Once I was on the right path, I was perched high up alongside the Henry Hudson Parkway. I took a beat at Inspiration Point, a neoclassical resting point with a view of the George Washington Bridge. (The highway is 20 yards away, so it's not as peaceful as it looks.)

This was around where I reached 15 miles. My feet felt relatively good, except for a burning blister on my pinky toe. I changed socks twice throughout the walk to prevent blisters, and this helped.

As I got closer to the bridge, I snapped this great picture.

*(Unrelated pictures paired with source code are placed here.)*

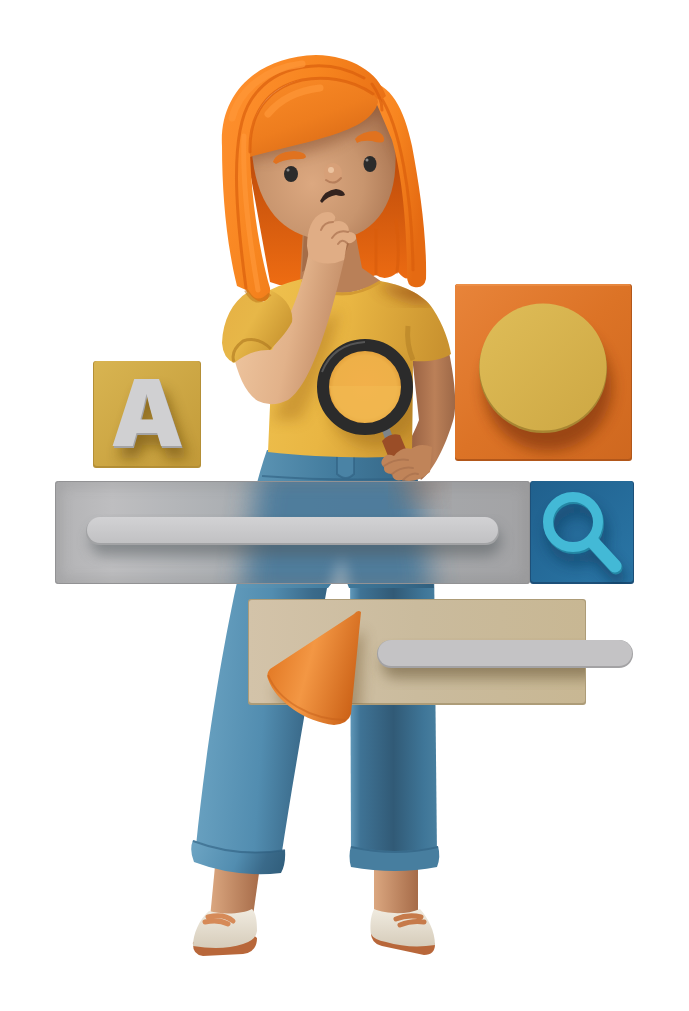
<!DOCTYPE html>
<html lang="en">
<head>
<meta charset="utf-8">
<title>Thinking about a search</title>
<style>
:root{--paper:#fff;--hair:#f5821f;--hair-light:#ff9838;--hair-dark:#d95c0c;--hair-deep:#b8480a;--skin:#d9a27a;--skin-dark:#a9714e;--ink:#2b2b2b;--shirt:#e8b440;--denim:#4d87ab;--denim-dark:#2f5f80;--rust:#b8673a;--cream:#e6dfd0;--cyan:#43b9d6}
html,body{margin:0;background:var(--paper);overflow:hidden}
svg{display:block;width:689px;height:1011px}
.letter{font:900 92px Inter,"Open Sans",sans-serif;text-anchor:middle}
.strand{fill:none;stroke:var(--hair-dark);stroke-width:3;stroke-linecap:round;opacity:.65}
.shine{fill:none;stroke:var(--hair-light);stroke-linecap:round;opacity:.7}
.crease{fill:none;stroke:var(--skin-dark);stroke-width:2;stroke-linecap:round;opacity:.7}
.seam{fill:none;stroke:var(--denim-dark);stroke-width:2;opacity:.6}
</style>
</head>
<body>
<svg viewBox="0 0 689 1011" role="img" aria-label="Thoughtful girl with a magnifying glass among search interface blocks">
<defs>
<linearGradient id="hairTone" x2="1" y2=".5"><stop stop-color="#ff9130"/><stop offset=".5" stop-color="#f7851f"/><stop offset="1" stop-color="#e56a12"/></linearGradient>
<linearGradient id="fringeTone" x2=".6" y2="1"><stop stop-color="#fb8c28"/><stop offset=".6" stop-color="#ee7d1e"/><stop offset="1" stop-color="#d96a16"/></linearGradient>
<linearGradient id="backHairTone" x2="0" y2="1"><stop stop-color="#b8480a"/><stop offset="1" stop-color="#ee6c12"/></linearGradient>
<radialGradient id="faceTone" cx=".42" cy=".62" r=".65"><stop stop-color="#dca880"/><stop offset=".55" stop-color="#c8956e"/><stop offset="1" stop-color="#a87350"/></radialGradient>
<linearGradient id="armTone" x1="0" y1=".3" x2="1" y2=".6"><stop stop-color="#f0c8a2"/><stop offset=".55" stop-color="#e2b28a"/><stop offset="1" stop-color="#bd8660"/></linearGradient>
<linearGradient id="farArmTone" x2="1"><stop stop-color="#8e583c"/><stop offset=".6" stop-color="#bb8058"/><stop offset="1" stop-color="#9d6847"/></linearGradient>
<linearGradient id="shirtTone" x2="1" y2=".2"><stop stop-color="#efc250"/><stop offset=".5" stop-color="#e9b643"/><stop offset="1" stop-color="#c9922f"/></linearGradient>
<linearGradient id="sleeveTone" x2="1" y2=".6"><stop stop-color="#e6b044"/><stop offset=".5" stop-color="#e7b748"/><stop offset="1" stop-color="#c8942f"/></linearGradient>
<linearGradient id="leftLegTone" x1="0" y1=".4" x2="1" y2=".55"><stop stop-color="#6ba3c2"/><stop offset=".5" stop-color="#528db0"/><stop offset=".8" stop-color="#3a6a8a"/><stop offset="1" stop-color="#32607e"/></linearGradient>
<linearGradient id="rightLegTone" x2="1"><stop stop-color="#6199ba"/><stop offset=".12" stop-color="#3f7395"/><stop offset=".5" stop-color="#315a76"/><stop offset=".85" stop-color="#3f7698"/><stop offset="1" stop-color="#487f9f"/></linearGradient>
<linearGradient id="hipTone" x2="1"><stop stop-color="#6199b8"/><stop offset=".5" stop-color="#427b9d"/><stop offset="1" stop-color="#31607f"/></linearGradient>
<linearGradient id="ankleTone" x2="1"><stop stop-color="#dba780"/><stop offset="1" stop-color="#a66b48"/></linearGradient>
<linearGradient id="shoeTone" x2="0" y2="1"><stop stop-color="#f0ebe0"/><stop offset="1" stop-color="#d6ccba"/></linearGradient>
<linearGradient id="glassTone" x2="1"><stop stop-color="#b2b2b4"/><stop offset=".12" stop-color="#bebec0"/><stop offset=".4" stop-color="#a9adb1"/><stop offset=".75" stop-color="#a6a8ab"/><stop offset="1" stop-color="#a3a3a5"/></linearGradient>
<linearGradient id="pillTone" x2="0" y2="1"><stop stop-color="#d2d2d4"/><stop offset="1" stop-color="#c1c1c3"/></linearGradient>
<linearGradient id="orangeTone" x2="1" y2="1"><stop stop-color="#e8843a"/><stop offset=".5" stop-color="#dc7326"/><stop offset="1" stop-color="#cf681f"/></linearGradient>
<linearGradient id="yellowTone" x2="1" y2="1"><stop stop-color="#d8b451"/><stop offset="1" stop-color="#c39b39"/></linearGradient>
<linearGradient id="discTone" x2="1" y2="1"><stop stop-color="#dfbd58"/><stop offset="1" stop-color="#cda743"/></linearGradient>
<linearGradient id="blueTone" x2="1" y2="1"><stop stop-color="#20608d"/><stop offset="1" stop-color="#2a76a6"/></linearGradient>
<linearGradient id="beigeTone" x2="1"><stop stop-color="#d3c3a9"/><stop offset=".5" stop-color="#cabb9d"/><stop offset="1" stop-color="#c8b793"/></linearGradient>
<linearGradient id="coneTone" x1=".1" y1=".3" x2="1" y2=".6"><stop stop-color="#e47c28"/><stop offset=".4" stop-color="#f39744"/><stop offset="1" stop-color="#cc6217"/></linearGradient>
<radialGradient id="lensTone"><stop stop-color="#f2b04a"/><stop offset=".8" stop-color="#eeb048"/><stop offset="1" stop-color="#dd9a36"/></radialGradient>
<filter id="soft" x="-40%" y="-40%" width="180%" height="180%"><feGaussianBlur stdDeviation="7"/></filter>
<filter id="frost" x="-30%" y="-30%" width="160%" height="160%"><feGaussianBlur stdDeviation="14"/></filter>
<clipPath id="faceClip"><path id="faceShape" d="M252 120C247 196 276 238 328 240C380 239 402 196 394 136L376 92L290 96Z"/></clipPath>
<clipPath id="shirtClip"><path id="shirtShape" d="M270 290C282 284 294 281 302 279C328 298 358 296 380 281C400 284 424 294 433 309C444 326 449 342 451 354C440 361 424 362 413 361L412 456C366 459 312 457 268 452L272 360L250 330Z"/></clipPath>
<clipPath id="glassClip"><rect x="55" y="481" width="475" height="103" rx="3"/></clipPath>
<clipPath id="beigeClip"><rect x="248" y="600" width="337" height="104" rx="3"/></clipPath>
<clipPath id="orangeClip"><rect x="455" y="284" width="176" height="176" rx="3"/></clipPath>
<clipPath id="yellowClip"><rect x="94" y="361" width="106" height="106" rx="3"/></clipPath>
<clipPath id="blueClip"><rect x="530" y="481" width="104" height="103" rx="3"/></clipPath>
<g id="searchIcon"><circle cx="573" cy="522" r="25" fill="none" stroke-width="10"/><path d="M592 541L615 566" fill="none" stroke-width="13" stroke-linecap="round"/></g>
</defs>

<g id="feet">
<path d="M215 866L210 918Q232 928 253 916L260 866Z" fill="url(#ankleTone)"/>
<path d="M374 866L374 914Q398 924 418 914L418 866Z" fill="url(#ankleTone)"/>
<g id="leftShoe">
<path d="M193 942Q192 955 203 956L243 954Q257 952 257 938L250 932Z" fill="var(--rust)"/>
<path d="M209 911C199 920 193 934 193 946Q222 951 243 944Q256 940 257 931C257 921 256 913 252 909C243 914 222 915 209 911Z" fill="url(#shoeTone)"/>
<path d="M208 917Q224 913 233 921M205 922Q218 919 228 924" fill="none" stroke="#d68a58" stroke-width="5" stroke-linecap="round"/>
</g>
<g id="rightShoe">
<path d="M371 930Q370 943 382 946L424 955Q435 955 435 944L425 934Z" fill="var(--rust)"/>
<path d="M374 909C370 917 370 928 371 934Q374 940 386 942Q410 949 435 945C435 931 428 918 420 909C407 915 386 914 374 909Z" fill="url(#shoeTone)"/>
<path d="M396 919Q408 914 421 917M400 925Q412 920 424 922" fill="none" stroke="#c67a4a" stroke-width="5" stroke-linecap="round"/>
</g>
</g>

<g id="jeans">
<path d="M350 560L434 560L437 856Q394 868 351 856Z" fill="url(#rightLegTone)"/>
<path d="M242 560L332 560C316 650 296 760 281 858Q236 866 196 846C205 756 222 646 242 560Z" fill="url(#leftLegTone)"/>
<path d="M193 840Q236 857 285 850Q286 864 281 873Q236 878 194 862Q189 850 193 840Z" fill="url(#leftLegTone)"/>
<path d="M351 846Q396 856 438 846Q441 857 437 867Q396 875 351 867Q348 856 351 846Z" fill="#477e9f"/>
<path class="seam" d="M193 841Q238 858 285 850M351 847Q396 857 438 847"/>
<path d="M267 450L411 454Q426 504 434 588L349 588L342 570L328 588L238 588Q248 504 267 450Z" fill="url(#hipTone)"/>
<path d="M337 455L337 474Q346 482 354 474L354 455Z" fill="#4a83a5"/>
<path class="seam" d="M337 456V474Q346 482 354 474V456M262 476Q342 482 420 478"/>
</g>

<g id="backHair">
<path d="M246 150L402 140L412 274Q408 284 398 272Q386 282 376 275Q366 280 356 276L298 284Q284 288 270 282Z" fill="url(#backHairTone)"/>
<path class="strand" d="M396 220Q400 250 397 272M376 230V274"/>
</g>

<g id="farArm">
<path d="M412 356L449 352C455 382 458 410 452 424C445 446 434 470 421 480L404 448C412 438 415 430 419 420Z" fill="url(#farArmTone)"/>
</g>

<g id="torso">
<path d="M303 228L300 282Q328 306 382 282L362 268L354 226Z" fill="#b98058"/>
<path d="M304 232L352 236L340 266Q318 262 302 272Z" fill="#8d5535" opacity=".45"/>
<use href="#shirtShape" fill="url(#shirtTone)"/>
<g clip-path="url(#shirtClip)">
<path d="M310 330L282 400L272 420L300 420Q330 360 340 310Z" fill="#a96f1c" opacity=".45" filter="url(#soft)"/>
<path d="M376 285Q412 306 434 300L424 286Z" fill="#954914" opacity=".75" filter="url(#soft)"/>
<path d="M413 360Q406 344 408 326" fill="none" stroke="#a8751f" stroke-width="5" opacity=".45"/>
<ellipse cx="374" cy="403" rx="45" ry="44" fill="#946312" opacity=".45" filter="url(#soft)"/>
</g>
<path d="M302 280Q340 307 380 282" fill="none" stroke="#d39a33" stroke-width="3"/>
</g>

<g id="head">
<use href="#faceShape" fill="url(#faceTone)"/>
<g clip-path="url(#faceClip)"><path d="M244 158Q340 160 380 106L412 180L400 80L250 90Z" fill="#7d4526" opacity=".45" filter="url(#soft)"/></g>
<path d="M273 162Q276 152 294 151Q306 152 306 157Q304 160 294 159Q282 160 276 164Z" fill="#e0721f"/>
<path d="M355 139Q362 131 376 131Q385 134 384 141Q382 144 372 141Q362 140 357 143Z" fill="#e0721f"/>
<ellipse cx="291" cy="174" rx="7" ry="8" fill="var(--ink)"/><ellipse cx="370" cy="164" rx="6.5" ry="8" fill="var(--ink)"/>
<circle cx="288" cy="170" r="1.5" fill="#8b8b8b"/><circle cx="367" cy="160" r="1.5" fill="#8b8b8b"/>
<ellipse cx="333" cy="173" rx="9" ry="10" fill="#d7a078"/><path d="M326 180Q334 186 341 178" class="crease"/>
<ellipse cx="331" cy="170" rx="3" ry="3" fill="#ecc39f"/>
<path d="M320 201Q325 190 336 189Q344 190 345 195Q342 197 336 195Q328 196 322 203Z" fill="#33231e"/>
</g>

<g id="frontHair">
<path d="M366 80C391 84 404 108 412 146C420 188 427 238 426 279Q424 289 414 287Q407 286 407 276C407 226 402 174 392 140Q377 104 366 80Z" fill="url(#hairTone)"/>
<path class="strand" d="M380 96C400 126 412 194 413 270"/>
<path d="M250 157C246 120 264 88 306 78C344 70 378 88 378 102C374 120 350 130 326 137C300 145 274 150 250 157Z" fill="url(#fringeTone)"/>
<path d="M222 146C219 96 254 57 316 55C352 56 378 72 386 96Q379 104 373 94C354 80 326 76 304 79C268 87 249 112 250 154C252 206 260 254 270 288Q271 301 261 302Q251 303 246 290L237 286C227 246 222 196 222 146Z" fill="url(#hairTone)"/>
<path class="strand" d="M373 94C350 78 322 76 302 80C267 88 249 114 250 152M364 78C326 56 274 64 251 100C229 134 236 214 246 288M372 84Q382 98 382 110"/>
<path class="shine" d="M232 118C240 88 268 68 302 64" stroke-width="7"/>
<path class="shine" d="M244 136C242 186 250 244 258 290" stroke-width="5"/>
<path class="shine" d="M268 114Q286 92 320 88" stroke-width="7" opacity=".4"/>
</g>

<g id="nearArm">
<path d="M232 350C238 376 246 394 258 401Q272 408 288 400C302 390 312 368 322 340C331 314 338 286 345 256L311 240C306 270 298 300 284 326L272 350Z" fill="url(#armTone)"/>
<path d="M307 246C307 230 312 217 322 213Q331 210 334 215Q337 218 333 222Q342 219 347 225Q350 229 348 232Q357 232 356 239Q353 244 347 243L344 260Q326 268 309 258Z" fill="#e0ad85"/>
<path class="crease" d="M333 222Q324 222 321 230M348 232Q338 229 332 238M347 243Q342 238 338 244"/>
<path d="M248 292Q256 304 266 301Q272 297 270 290C284 296 294 308 292 322C286 334 277 342 270 350Q252 349 234 363Q223 358 222 343C223 320 232 302 248 292Z" fill="url(#sleeveTone)"/>
<path d="M234 362Q230 351 243 341Q258 336 271 349" fill="none" stroke="#ad771f" stroke-width="3" opacity=".6"/>
<path d="M246 290Q256 309 270 294" fill="none" stroke="#b96f16" stroke-width="4" opacity=".5"/>
</g>

<g id="magnifyingGlass">
<path d="M385 427L391 444" stroke="#7e8589" stroke-width="8"/>
<path d="M382 441Q390 432 400 435L413 466Q408 480 396 476Z" fill="#9a4d27"/>
<circle cx="365" cy="387" r="39" fill="url(#lensTone)"/>
<path d="M330 386H401Q398 422 365 423Q332 420 330 386Z" fill="#f3bd55" opacity=".5"/>
<circle cx="365" cy="387" r="42" fill="none" stroke="var(--ink)" stroke-width="12"/>
<path d="M322 372Q333 344 365 342" fill="none" stroke="#555" stroke-width="2"/>
<path d="M382 460Q386 452 394 456Q402 446 411 449Q420 442 432 447L430 472Q416 484 402 480Q393 482 392 474Q383 474 384 467Q380 464 382 460Z" fill="#c08459"/>
<path d="M384 466Q396 458 408 460M392 474Q402 466 413 468M403 480Q411 472 418 474" class="crease"/>
</g>

<g id="letterTile">
<rect x="93" y="361" width="108" height="107" rx="3" fill="#b48f36"/>
<rect x="94" y="361" width="106" height="105" rx="3" fill="url(#yellowTone)"/>
<g clip-path="url(#yellowClip)"><text class="letter" x="153" y="458" fill="#6b4c0c" opacity=".65" filter="url(#soft)">A</text></g>
<text class="letter" x="148" y="448" fill="#a4a4a6">A</text>
<text class="letter" x="147" y="446" fill="#d0d0d2">A</text>
</g>

<g id="discTile">
<rect x="455" y="284" width="177" height="177" rx="3" fill="#b2571a"/>
<rect x="455" y="284" width="176" height="175" rx="3" fill="url(#orangeTone)"/>
<path d="M456 285H630" stroke="#f19a55" stroke-width="1"/>
<g clip-path="url(#orangeClip)"><circle cx="548" cy="387" r="64" fill="#7b3107" opacity=".65" filter="url(#soft)"/></g>
<circle cx="543" cy="369" r="64" fill="#a88532"/><circle cx="543" cy="367" r="63.5" fill="url(#discTone)"/>
</g>

<g id="searchBar">
<rect x="55" y="481" width="475" height="103" rx="3" fill="url(#glassTone)"/>
<g clip-path="url(#glassClip)">
<path d="M260 460H414L434 610H240Z" fill="#3f7499" opacity=".85" filter="url(#frost)"/>
<path d="M326 600L342 555L352 600Z" fill="#c4cbd0" opacity=".6" filter="url(#soft)"/>
<path d="M400 470H440L430 500H404Z" fill="#97684d" opacity=".5" filter="url(#frost)"/>
<path d="M55 481H530V584H55Z" fill="none" stroke="#777" stroke-width="8" opacity=".35" filter="url(#soft)"/>
<rect x="90" y="526" width="411" height="30" rx="15" fill="#50565a" opacity=".5" filter="url(#soft)"/>
</g>
<rect x="55.5" y="481.5" width="474" height="102" rx="3" fill="none" stroke="#929294"/>
<rect x="86" y="518" width="413" height="27" rx="13" fill="#a2a3a5"/>
<rect x="87" y="517" width="411" height="26" rx="13" fill="url(#pillTone)"/>
</g>

<g id="searchButton">
<rect x="530" y="481" width="104" height="103" rx="3" fill="#1d5079"/>
<rect x="531" y="481" width="102" height="101" rx="3" fill="url(#blueTone)"/>
<g clip-path="url(#blueClip)"><use href="#searchIcon" x="4" y="12" stroke="#0b3456" opacity=".65" filter="url(#soft)"/></g>
<use href="#searchIcon" x="1" y="2" stroke="#2487a5"/><use href="#searchIcon" stroke="var(--cyan)"/>
</g>

<g id="resultCard">
<rect x="248" y="599" width="338" height="106" rx="3" fill="#ad9c78"/>
<rect x="249" y="600" width="336" height="103" rx="3" fill="url(#beigeTone)"/>
<g clip-path="url(#beigeClip)">
<path d="M364 630L274 690L290 720H360Z" fill="#765b32" opacity=".45" filter="url(#soft)"/>
<rect x="382" y="650" width="220" height="28" rx="14" fill="#6d5b3a" opacity=".6" filter="url(#soft)"/>
</g>
<path d="M361 612Q358 609 354 614L270 669Q266 674 268 679C276 702 306 722 334 725Q348 724 351 714Z" fill="url(#coneTone)"/>
<path d="M268 675C278 700 310 720 346 720" fill="none" stroke="#c6601a" stroke-width="2" opacity=".5"/>
<rect x="377" y="640" width="256" height="28" rx="14" fill="#a3a2a4"/>
<rect x="378" y="640" width="254" height="26" rx="13" fill="#c4c3c5"/>
</g>
</svg>
</body>
</html>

Now I was alongside the Hudson, and the wind was starting to pick up. I didn't see many other people. A severe thunderstorm warning was in effect for the afternoon. I wasn't too worried. I could see the occasional lightning strike across the river in New Jersey every few minutes. The storm began when I passed by Riverbank State Park. I luckily only had to duck under a highway underpass for 20 minutes to wait the storm out. There were about 10 or so cyclists and fellow walkers taking cover with me.

I was feeling pretty good. I had assumed I could fill my water bottle at park fountains, but all had been turned off already for the season.

This part of the walk is a blur to me. I passed 130th Street and was at 34th Street before I knew it. I turned inland and stopped at Hudson Yards to get water, use the restroom and get Shake Shack. New York is one of those cool cities where I can stuff my mouth with a chicken sandwich while standing in front of Dior.

I continued and realized how cold it was getting. It reached 45 degrees, and I had to throw on all of my layers. Along the way, I listened to many podcasts, songs, and caught up with friends and family on the phone. One friend even joined me near The Battery for a mile.

I reached South Ferry, a good milestone. I rarely take the ferry to Staten Island, but the number of times the bathroom in the ferry terminal has saved me is astronomical at this point. There aren't many public restrooms in Lower Manhattan, especially in the COVID age.

I've heard some people describe their marathons or other extreme adventures as it becoming hard to put one foot in front of the other. They have to actively think about physically picking up one foot and moving it past the other. I never reached that point, although my feet definitely felt it. My body was asking, "Why are you doing this? What is the reason?"

The rest of the walk is even more of a blur. The second half went by much faster. I hunkered down and just walked. What mildly annoyed me was as I was on my 32nd mile, all I could think about was how if I hadn't taken the wrong turn, I would be done by now.

By the time I finished, it was just about 10 p.m. 12 hours later, and I was done. This walk wasn't an emotional experience, like you or even I may have expected. I saw Manhattan and learned that even 36 miles of walking won't break me. While it was insightful, I didn't come away with a life-changing revelation. I didn't even stop to take it all in. I jogged to catch the next subway, so I could get home (and into bed) faster.

At the end of the walk, my feet felt OK all things considered. I sat down for a few minutes when I got home, the first time I wasn't standing in 12 hours. When I stood up, OH NO, my feet felt awful. They were screaming. The walk four flights up to my bed were agonizing. I slept for 12 hours and felt much better in the morning. It's 48 hours later as I write this, and my feet feel fine (except for a few mild blisters, but I'm used to that as a distance runner).

I certainly don't have any regrets, and I'm glad I was able to check this off my bucket list. If this is the kind of thing that excites you, you should walk the perimeter!

- 1 toast